Money and politics, the stuff of social science, now drive global warming, and climate science needs to get with it, a National Research Council report suggests.
"Demand is growing for credible, understandable and useful information for responding to climate change," says the report, called Restructuring Federal Climate Research to Meet the Challenges of Climate Change. The report, released Thursday, calls for "transformation" of climate science to emphasize the climate's influence on food, economics and public health.
Otherwise, there's lots of evidence that politicians will tackle such practical problems without scientists.
In his speech to Congress last week, for example, President Obama asked his audience "to truly transform our economy, protect our security, and save our planet from the ravages of climate change." The Senate and House had hearings last week that explored the economics of climate change.

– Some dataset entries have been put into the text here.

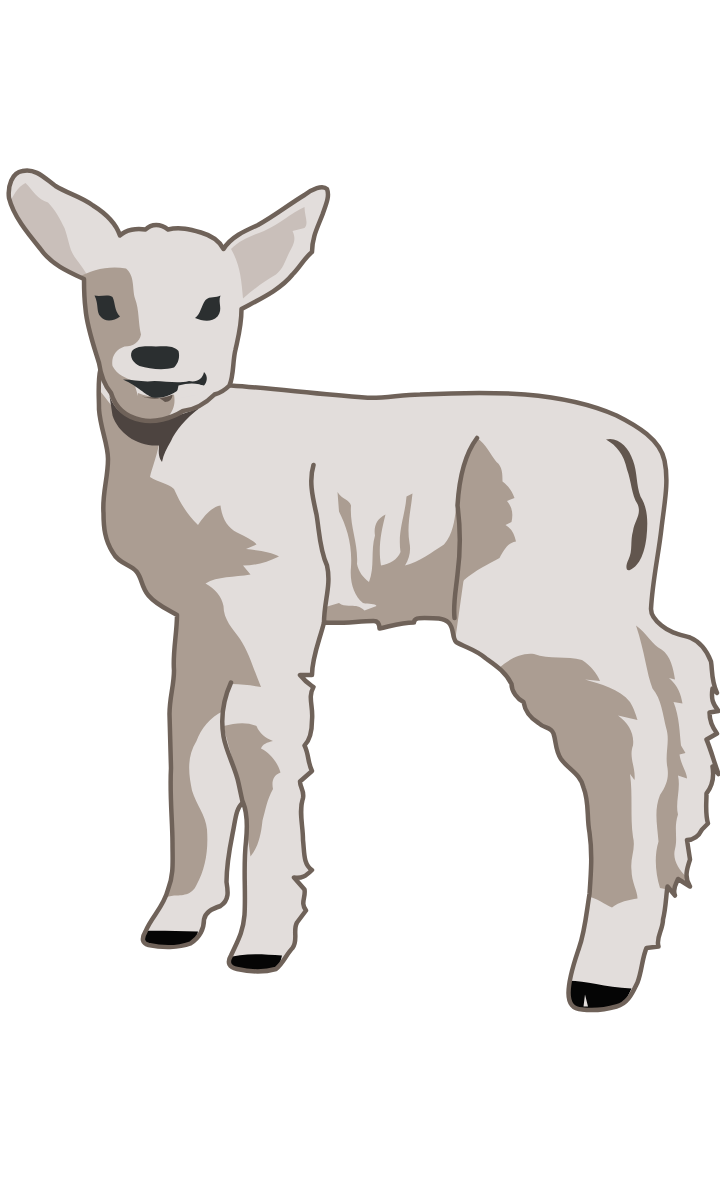
<!DOCTYPE html>
<html lang="en">
<head>
<meta charset="utf-8">
<title>Lamb illustration</title>
<style>
:root {
  --paper: #ffffff;
  --wool: #e2dddb;
  --shade: #ab9d92;
  --ear-inner: #c9bfba;
  --outline: #6f6259;
  --fold: #62564e;
  --deep: #4d4440;
  --ink: #2b2f30;
  --hoof: #050505;
}
html, body { margin: 0; background: var(--paper); overflow: hidden; }
.canvas { width: 720px; height: 1200px; background: var(--paper); }
.canvas svg { display: block; }
.wool { fill: var(--wool); }
.shade { fill: var(--shade); }
.ear-inner { fill: var(--ear-inner); }
.fold { fill: var(--fold); }
.deep { fill: var(--deep); }
.ink { fill: var(--ink); }
.hoof { fill: var(--hoof); }
.contour { fill: none; stroke: var(--outline); stroke-width: 3; stroke-linejoin: round; stroke-linecap: round; }
</style>
</head>
<body>
<main class="canvas">
<svg width="720" height="1200" viewBox="0 0 480 800" role="img" aria-label="A standing lamb with its head turned to the viewer">
  <defs>
    <path id="body-shape" d="M67 246C65 254 66 264 66 273C67 286 72 296 72 306C72 319 68 329 69 342C69 352 70 360 75 368C79 376 87 376 91 381C95 386 94 391 99 397C104 403 111 406 118 410C118 422 115 435 116 447C116 457 113 465 113 476L114 512C113 530 115 548 115 562C115 574 116 583 112 593C109 605 101 611 97 621C94 626 95 629 99 630C108 632 119 632 127 629C133 625 136 619 136 613C137 608 141 606 147 604C153 600 152 594 151 588C151 577 153 566 155 556C157 547 157 539 162 535C165 542 165 551 164 561C162 578 164 594 163 610C162 622 158 628 154 637C151 642 153 645 158 646C167 648 177 648 184 646C189 642 191 636 195 632C199 627 195 620 198 615L204 607C200 602 204 598 203 593L196 585C201 586 204 584 208 580C202 576 203 568 202 560C202 550 199 541 202 532C203 527 200 525 200 521L208 514C205 508 206 503 203 497C207 493 208 486 208 480C209 471 205 465 209 458C206 456 204 455 200 450L208 450C208 438 213 427 216 415C228 416 239 414 249 414C252 414 253 416 253 419C262 417 268 415 276 415C276 412 279 412 283 412C290 412 296 412 299 415C303 419 301 424 304 428C311 432 317 433 324 439C331 444 337 448 341 456C341 461 345 466 349 468C350 474 354 479 359 482C363 486 367 484 369 489C371 495 370 500 374 506C379 513 387 516 389 525C393 535 391 545 393 555C395 569 394 582 393 596C391 608 390 621 386 632C383 641 379 652 379 662C379 669 382 673 388 673C396 674 404 673 411 671C419 669 422 661 425 655C428 647 428 639 431 632L439 631C437 625 442 620 442 613C444 605 444 597 445 591L450 597C448 592 451 589 452 586L460 591C456 585 458 579 460 573L458 560C463 560 466 557 468 553L472 549C470 542 471 536 471 529C475 524 476 517 475 511L479 516C476 508 474 500 471 493L478 489C475 485 473 481 473 475L479 474C475 469 474 466 475 459L478 462C474 453 475 447 474 441C471 433 467 428 460 425C453 423 447 422 441 417C436 413 434 410 434 406C435 387 439 370 441 352C443 335 446 321 443 307C440 293 425 284 411 277C393 269 374 265 350 263C325 261 301 262 280 263C267 263 255 266 243 265C213 263 183 259 154 257Z"/>
    <path id="head-shape" d="M80 157C84 153 91 152 97 153C101 149 107 149 112 153C120 151 127 153 134 155C141 157 146 160 149 166C154 158 163 154 172 150C183 144 193 136 203 130C208 126 215 123 218 126C220 131 217 137 215 143C212 151 208 158 208 168C203 172 200 178 195 183C187 193 174 199 161 206C161 217 159 224 157 233C155 241 156 250 153 257C150 260 147 262 143 263C137 269 131 273 122 274C114 279 103 282 94 280C84 278 77 272 74 262C69 256 67 249 66 242C62 229 58 218 57 206C56 198 56 192 56 186C45 181 34 176 27 166C18 155 9 144 6 132C5 124 8 115 15 114C24 112 30 119 37 124C45 129 54 131 62 137C70 142 77 148 80 157Z"/>
    <path id="eye-shape" d="M63 197C67 198 72 196 75 198C77 202 76 207 80 211C76 214 70 215 67 211C64 208 66 203 63 197Z"/>
    <clipPath id="body-clip"><use href="#body-shape"/></clipPath>
    <clipPath id="head-clip"><use href="#head-shape"/></clipPath>
  </defs>

  <g id="body">
    <use class="wool" href="#body-shape"/>
    <g clip-path="url(#body-clip)">
      <path id="chest-shade" class="shade" d="M60 252L74 270C80 284 91 292 106 296C104 306 101 313 100 318C106 322 112 322 116 326C120 335 124 342 132 350C136 344 141 338 147 337C148 346 152 352 158 355C164 358 170 361 171 363L164 366C173 367 181 368 186 371C178 375 170 377 162 377L167 383C156 385 145 384 137 389C143 392 148 398 149 404C149 413 155 419 160 426C166 435 169 446 174 458C168 457 161 456 155 456C150 459 149 467 149 474C140 478 134 486 131 494C124 505 126 517 128 527C131 537 137 543 138 553C139 567 137 579 131 590C128 597 121 597 116 597L100 600L100 420L60 390Z"/>
      <path id="near-foreleg-shade" class="shade" d="M149 484C157 482 164 481 171 484C173 489 177 492 182 494C178 495 175 496 174 499C180 502 185 508 187 515C182 517 181 521 182 526C178 533 177 540 175 547C174 557 172 565 167 571L162 536C159 518 153 501 149 484Z"/>
      <path id="belly-shade" class="shade" d="M216 405L226 402C231 406 237 401 243 407L251 404C250 402 246 403 242 402C236 397 233 388 234 378C235 363 231 351 226 341L225 328C228 333 233 333 234 337C233 351 239 362 238 376C239 381 242 385 246 388C250 378 247 367 250 357C249 351 251 346 257 343C254 355 252 365 254 377C260 376 265 373 267 368C265 354 270 344 271 331L275 329C274 340 271 350 273 362C274 367 273 372 270 377C279 375 288 368 296 363C302 356 303 347 304 339L310 380L303 430H216Z"/>
      <path id="flank-shade" class="shade" d="M318 292C324 296 327 303 331 308C335 311 335 316 335 321C339 324 341 327 343 332L338 334C342 339 342 343 341 348L337 350C342 353 343 357 344 361C338 362 336 367 333 372C326 376 317 380 309 387C305 397 303 405 304 413C299 395 306 373 306 350C305 329 308 306 318 292Z"/>
      <path id="hind-leg-shade" class="shade" d="M333 445C340 439 348 435 356 436C366 440 378 437 388 440C394 444 398 449 400 454L390 453C400 456 413 459 420 468C423 473 424 477 425 480L412 477C419 482 423 489 422 497C419 505 424 512 423 520L420 516C422 530 420 544 422 558C424 566 420 572 421 580C421 588 425 594 425 599C419 600 413 601 408 605C403 603 399 599 390 597L376 530L340 470Z"/>
      <path id="far-hind-leg-shade" class="shade" d="M424 417C431 422 435 430 441 433C447 437 449 446 450 453L446 452C452 457 454 463 455 469L449 468C453 478 453 488 454 497L457 502L453 503C454 510 458 515 458 519L452 517C454 526 450 535 452 543C449 552 452 558 450 566C448 573 453 580 457 584L455 595L440 592C437 582 436 571 439 561C438 549 436 540 440 530C444 524 446 519 445 512C443 502 447 494 444 485C442 477 441 466 435 459C431 449 430 435 424 417Z"/>
      <path id="far-fore-hoof" class="hoof" d="M92 621C103 620 116 621 132 621L127 640H92Z"/>
      <path id="near-fore-hoof" class="hoof" d="M150 639C162 635 174 636 188 637L184 652H150Z"/>
      <path id="hind-hoof" class="hoof" d="M376 654C388 653 401 658 421 659L411 680H376Z"/>
      <path id="hoof-cleft" class="wool" d="M389 671L390 663L392 671Z"/>
    </g>
    <use class="contour" href="#body-shape"/>
    <path id="shoulder-line" class="contour" d="M209 310C206 320 208 330 211 343C213 355 213 366 218 377C221 390 216 401 216 415"/>
    <path id="flank-line" class="contour" d="M318 292C309 304 306 320 305 337C307 352 307 368 305 383C304 393 302 402 303 412"/>
    <path id="foreleg-line" class="contour" d="M154 455C149 466 147 479 149 491C151 502 157 512 159 522L162 536"/>
    <path id="tail-fold" class="fold" d="M404 293C412 291 419 298 422 307C425 315 424 323 427 331C432 339 432 348 431 358C430 367 427 377 420 380C417 381 417 377 419 373C422 367 420 361 422 354C423 347 428 343 425 336C421 330 421 321 418 313C416 303 411 297 404 293Z"/>
  </g>

  <g id="throat">
    <path class="deep" d="M73 264C77 275 86 280 97 280C108 281 119 277 133 272C124 279 117 287 114 294C111 299 109 303 108 308C105 304 106 300 106 297C92 298 79 289 75 277Z"/>
  </g>

  <g id="head">
    <use class="wool" href="#head-shape"/>
    <g clip-path="url(#head-clip)">
      <path id="left-ear-inner" class="ear-inner" d="M4 140C8 132 11 125 17 122C22 127 25 133 32 135C37 140 40 146 43 152C46 160 46 167 51 173C54 177 57 181 59 185L50 190L20 168Z"/>
      <path id="right-ear-inner" class="ear-inner" d="M154 166C160 160 168 157 176 154C187 149 194 142 203 138C203 144 206 149 203 152L195 154C198 160 195 164 193 168C190 174 189 179 184 183C177 187 170 192 162 199C161 187 160 176 154 166Z"/>
      <path id="face-shade" class="shade" d="M52 185C61 180 72 177 84 179C90 184 88 192 90 199C93 207 92 215 94 223C93 228 89 231 83 231C77 233 74 238 75 244C78 250 84 252 89 254L92 264C92 272 96 276 102 280L84 282L68 256L54 215Z"/>
      <path id="chin-shade" class="shade" d="M92 262C99 265 109 266 116 263C117 269 116 274 111 279C103 282 96 280 92 276Z"/>
      <path id="chin-shadow" class="fold" d="M94 264C101 267 109 266 115 263C115 266 113 268 110 268C105 263 98 266 94 264Z"/>
    </g>
    <use class="contour" href="#head-shape"/>
    <g id="eyes" class="ink">
      <use href="#eye-shape"/>
      <path d="M147 197C145 202 149 206 145 211C141 215 135 214 130 212C134 209 134 204 137 200C140 197 144 199 147 197Z"/>
    </g>
    <path id="nose" class="ink" d="M88 234C92 230 98 231 104 231C110 231 115 230 119 234C120 238 119 242 116 245C109 247 100 246 93 244C89 242 86 238 88 234Z"/>
    <path id="mouth" class="ink" d="M82 253C89 253 95 255 103 254C111 254 118 256 126 254C131 255 135 253 136 248C139 251 138 255 136 257C131 256 126 256 121 258C116 263 109 266 102 265C96 263 93 258 82 253Z"/>
    <path id="muzzle-highlight" class="wool" d="M119 257C126 255 132 255 137 258L132 263L117 266Z"/>
  </g>
</svg>
</main>
</body>
</html>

And the Center for Public Integrity reported that about 2,340 climate change lobbyists, advocating for everything from more nuclear reactors to money for saving coral reefs, have found employment since 2008.
For the planet and its people, what's at stake is an expected rise of 6 degrees Fahrenheit in average global surface temperatures by 2100, described in the 2007 Intergovernmental Panel on Climate Change report, if "greenhouse" gas emissions continue at current rates. Greenhouse gases, primarily carbon dioxide released by burning fossil fuels such as coal, trap heat in the atmosphere and propel global warming.
Containing them could be expensive. "People are wondering how much this is going to cost," says Peter Barnes, author of Who Owns the Sky?: Our Common Assets and the Future of Capitalism. "There are approaches out there that could benefit many people, or ones that could benefit just a few."
Greenhouse gas emissions are surpassing the "business as usual" projections behind the estimated 6-degree increase, according to research presented by Stanford University's Christopher Field at the American Association for the Advancement of Science meeting last month in Chicago and last week at a Senate Environment and Public Works Committee hearing.
A House Ways and Means Committee hearing discussed keeping emissions worldwide below levels needed to trigger a 2-degree rise, which poses "severe risks to natural systems and human health," says climate scientist Brenda Ekwurzel of the Union of Concerned Scientists. But Field warns that such an increase already may be locked in this century because of newly recognized effects:
• Forest fires in drying tropical regions will release extra carbon dioxide.
• Melting tundra in the warming Arctic releases methane, a greenhouse gas.
• Warmer oceans are less able to absorb atmospheric carbon dioxide.
"We're facing a very serious increase, almost certainly," Field says.
Obama and his new Energy secretary, Nobel Prize winner Stephen Chu, have championed low-emission fuels, wind and solar power, advanced biofuels and clean coal, which is specially processed to reduce its carbon emissions. But Obama in his speech also called for a cap on carbon pollution.
"That's the real story," Barnes says. "That's what the lobbyists are for."
The research council report says, "Broadly speaking, there are two mechanisms by which climate change has a fundamental impact on the economy." First are direct effects: droughts, floods, heat waves. Second are the economic cost of plans to cap emissions. "There will be costs, and those costs will be borne by everyone," the report says. The problem is that "our knowledge of the economics of climate change is surprisingly incomplete and imprecise."
Obama has called for setting up a cap on emissions and dividing the allowed emissions among the greenhouse-gas-releasing industries through the sale of permits. The anticipated revenue from those permits is $645 billion over 10 years. If the plan succeeds, Barnes predicts that industries and environmental groups will both want some of that money for their respective interests. He prefers giving voters monthly "stimulus checks" to offset the energy costs passed along by industries, "so taxpayers can see some benefits."